Recent research has shown that the magnitude of the temperature difference between Channels 2 and 4 is related to cloud thickness. This allows us to estimate fog/stratus depth by applying an appropriate enhancement. In the New Mexico example, the thicker fog and stratus near Albuquerque did not burn off until late afternoon. This technique is only an approximation, accurate to 50-100m, and may give ambiguous results when higher cloud layers are present.

2. Daytime (Channels 1, 2 and 4)

During daylight hours, fog and low clouds have distinctive characteristics in visible (Channel 1) imagery, such as smooth tops and distinct edges. In areas of snow or ice coverage, however, detection can become difficult with visible data. Channel 2 (3.9 microns) can be helpful in those situations because of the higher reflectance of water droplet clouds compared to ice and snow. It will also provide better discrimination than the longwave window IR.

B. Aircraft Icing

GOES satellite imagery can assist in monitoring areas where aircraft icing is likely. Even though satellites observe only the tops of clouds, recent research has shown that large amounts of supercooled liquid water can accumulate near cloud tops. Many of the meteorological conditions conducive to icing can be inferred or measured via satellite. For example:

1. Channel 1 (Visible) - Shows area coverage. Brightness relates to cloud depth, water content, and high RH. The visible image for 13 April 1995 shows extensive stratiform clouds over the Ohio Valley and Northeastern U.S. Texture shows cloud phase and the presence of convection. In this example, smooth cloud tops indicates an absence of convection.

2. Channel 2 (3.9 micron IR) - Brightness temperature during daylight hours includes both an emitted thermal and reflected solar component. The reflectance is higher for liquid phase clouds, so those types of clouds are significantly warmer than Channel 4 (10.7 microns). A sample collected for actual icing reports shows that this difference can be as much as 30 degrees C when the solar zenith angle is large.

Information on cloud drop size is also present, because smaller drops are more reflective , thus appear warmer than clouds with large drops. The latter often contain drizzle sized drops that are known to cause severe icing. The CH2 image on 13 April 95 shows cloud top temperatures higher than 0C everywhere, but considerable variation horizontally. The heavier icing tends to occur in lighter gray (cooler) areas in this channel.

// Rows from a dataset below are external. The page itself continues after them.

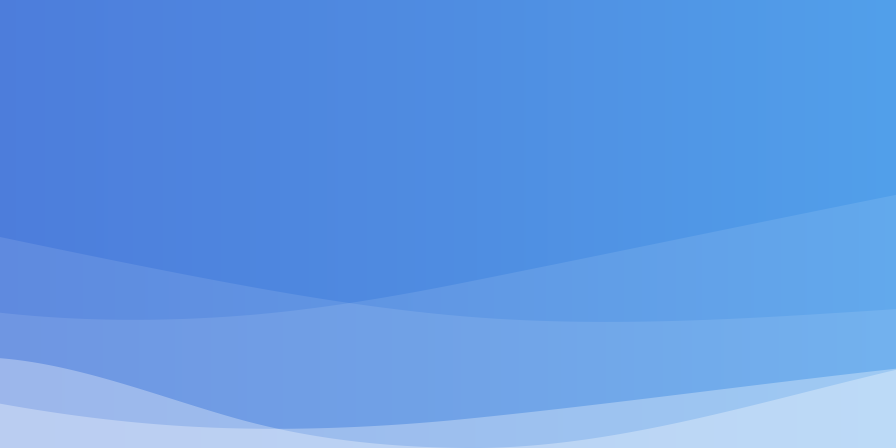
This background is drawn by a Shadertoy shader. Its source:

```glsl
// Four translucent white waves rising from the lower edge of a blue sky.
// The sky is a horizontal three-stop gradient; each wave crest is a cubic
// Hermite spline over shared knots, and the overlapping veils build up light.

const vec3 SKY_LEFT   = vec3(0.302, 0.490, 0.860);
const vec3 SKY_MIDDLE = vec3(0.310, 0.550, 0.882);
const vec3 SKY_RIGHT  = vec3(0.318, 0.625, 0.918);
const vec3 VEIL       = vec3(1.0);

const float BACK_OPACITY  = 0.10;
const float FRONT_OPACITY = 0.31;

// Knot positions across the width; crest heights and slopes at those knots
const vec4 KNOTS = vec4(0.0, 0.26, 0.52, 1.0);
const int WAVE_COUNT = 4;
const vec4 HEIGHTS[WAVE_COUNT] = vec4[](
    vec4(0.471, 0.367, 0.2935, 0.310),
    vec4(0.302, 0.294, 0.370, 0.565),
    vec4(0.2005, 0.068, 0.0, 0.1745),
    vec4(0.099, 0.044, 0.065, 0.177));
const vec4 SLOPES[WAVE_COUNT] = vec4[](
    vec4(-0.42, -0.37, -0.165, 0.13),
    vec4(-0.22, 0.14, 0.40, 0.40),
    vec4(-0.16, -0.57, -0.02, 0.47),
    vec4(-0.36, -0.05, 0.20, 0.22));

// Cubic through heights h.x and h.y with slopes m.x and m.y
float hermite(float t, float span, vec2 h, vec2 m) {
    float s = 1.0 - t;
    return mix(h.x, h.y, t * t * (3.0 - 2.0 * t))
         + span * t * s * (m.x * s - m.y * t);
}

float crest(float x, vec4 h, vec4 m) {
    int i = x < KNOTS.y ? 0 : (x < KNOTS.z ? 1 : 2);
    float span = KNOTS[i + 1] - KNOTS[i];
    float t = (x - KNOTS[i]) / span;
    return hermite(t, span, vec2(h[i], h[i + 1]), vec2(m[i], m[i + 1]));
}

void mainImage(out vec4 fragColor, in vec2 fragCoord) {
    vec2 uv = fragCoord / iResolution.xy;
    float pixel = 1.0 / iResolution.y;

    // Sky gradient
    vec3 color = uv.x < 0.5 ? mix(SKY_LEFT, SKY_MIDDLE, uv.x * 2.0)
                            : mix(SKY_MIDDLE, SKY_RIGHT, uv.x * 2.0 - 1.0);

    // Veils, back to front, with one-pixel soft crests
    for (int i = 0; i < WAVE_COUNT; i++) {
        float depth = crest(uv.x, HEIGHTS[i], SLOPES[i]) - uv.y;
        float cover = clamp(depth / pixel + 0.5, 0.0, 1.0);
        float opacity = i < 2 ? BACK_OPACITY : FRONT_OPACITY;
        color = mix(color, VEIL, cover * opacity);
    }

    fragColor = vec4(color, 1.0);
}
```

3. Channel 4 (10.7 micron IR) - This data shows cloud top temperatures, as well as horizontal coverage. Most icing occurs with temperatures between 0 and -20C. The top of the icing layer can be determined with temperature profiles from radiosondes or numerical models. In the CH4 image on 13 April 95, cloud top temperatures were in a favorable range (0 to -15C), except where cirrus clouds were present. This translated to heights of 7 to 12 kft above Mean Sea Level (MSL). We don't see as much variation in temperature as in CH2, suggesting that cloud tops are fairly uniform, and that CH2 is providing information on cloud drop sizes.

4. Channel 5 (12 microns) - When this channel is combined with CH4, we can objectively identify thin cirrus clouds that show temperatures in the correct range for icing in CH4. This will be useful in producing a derived product from GOES imagery, especially during the daytime.

C. Jet Streams/ Clear-Air Turbulence (CAT)

1. Jet Streams

Animated satellite imagery, especially the water vapor data (CH3) is very useful in the identification of jet streams and other significant upper tropospheric features important for air route planning. Derived cloud motion wind vectors can verify the location of jet stream axes. Many of these occur along the poleward edge of persistent cirrus shields or moisture seen in the IR or WV imagery.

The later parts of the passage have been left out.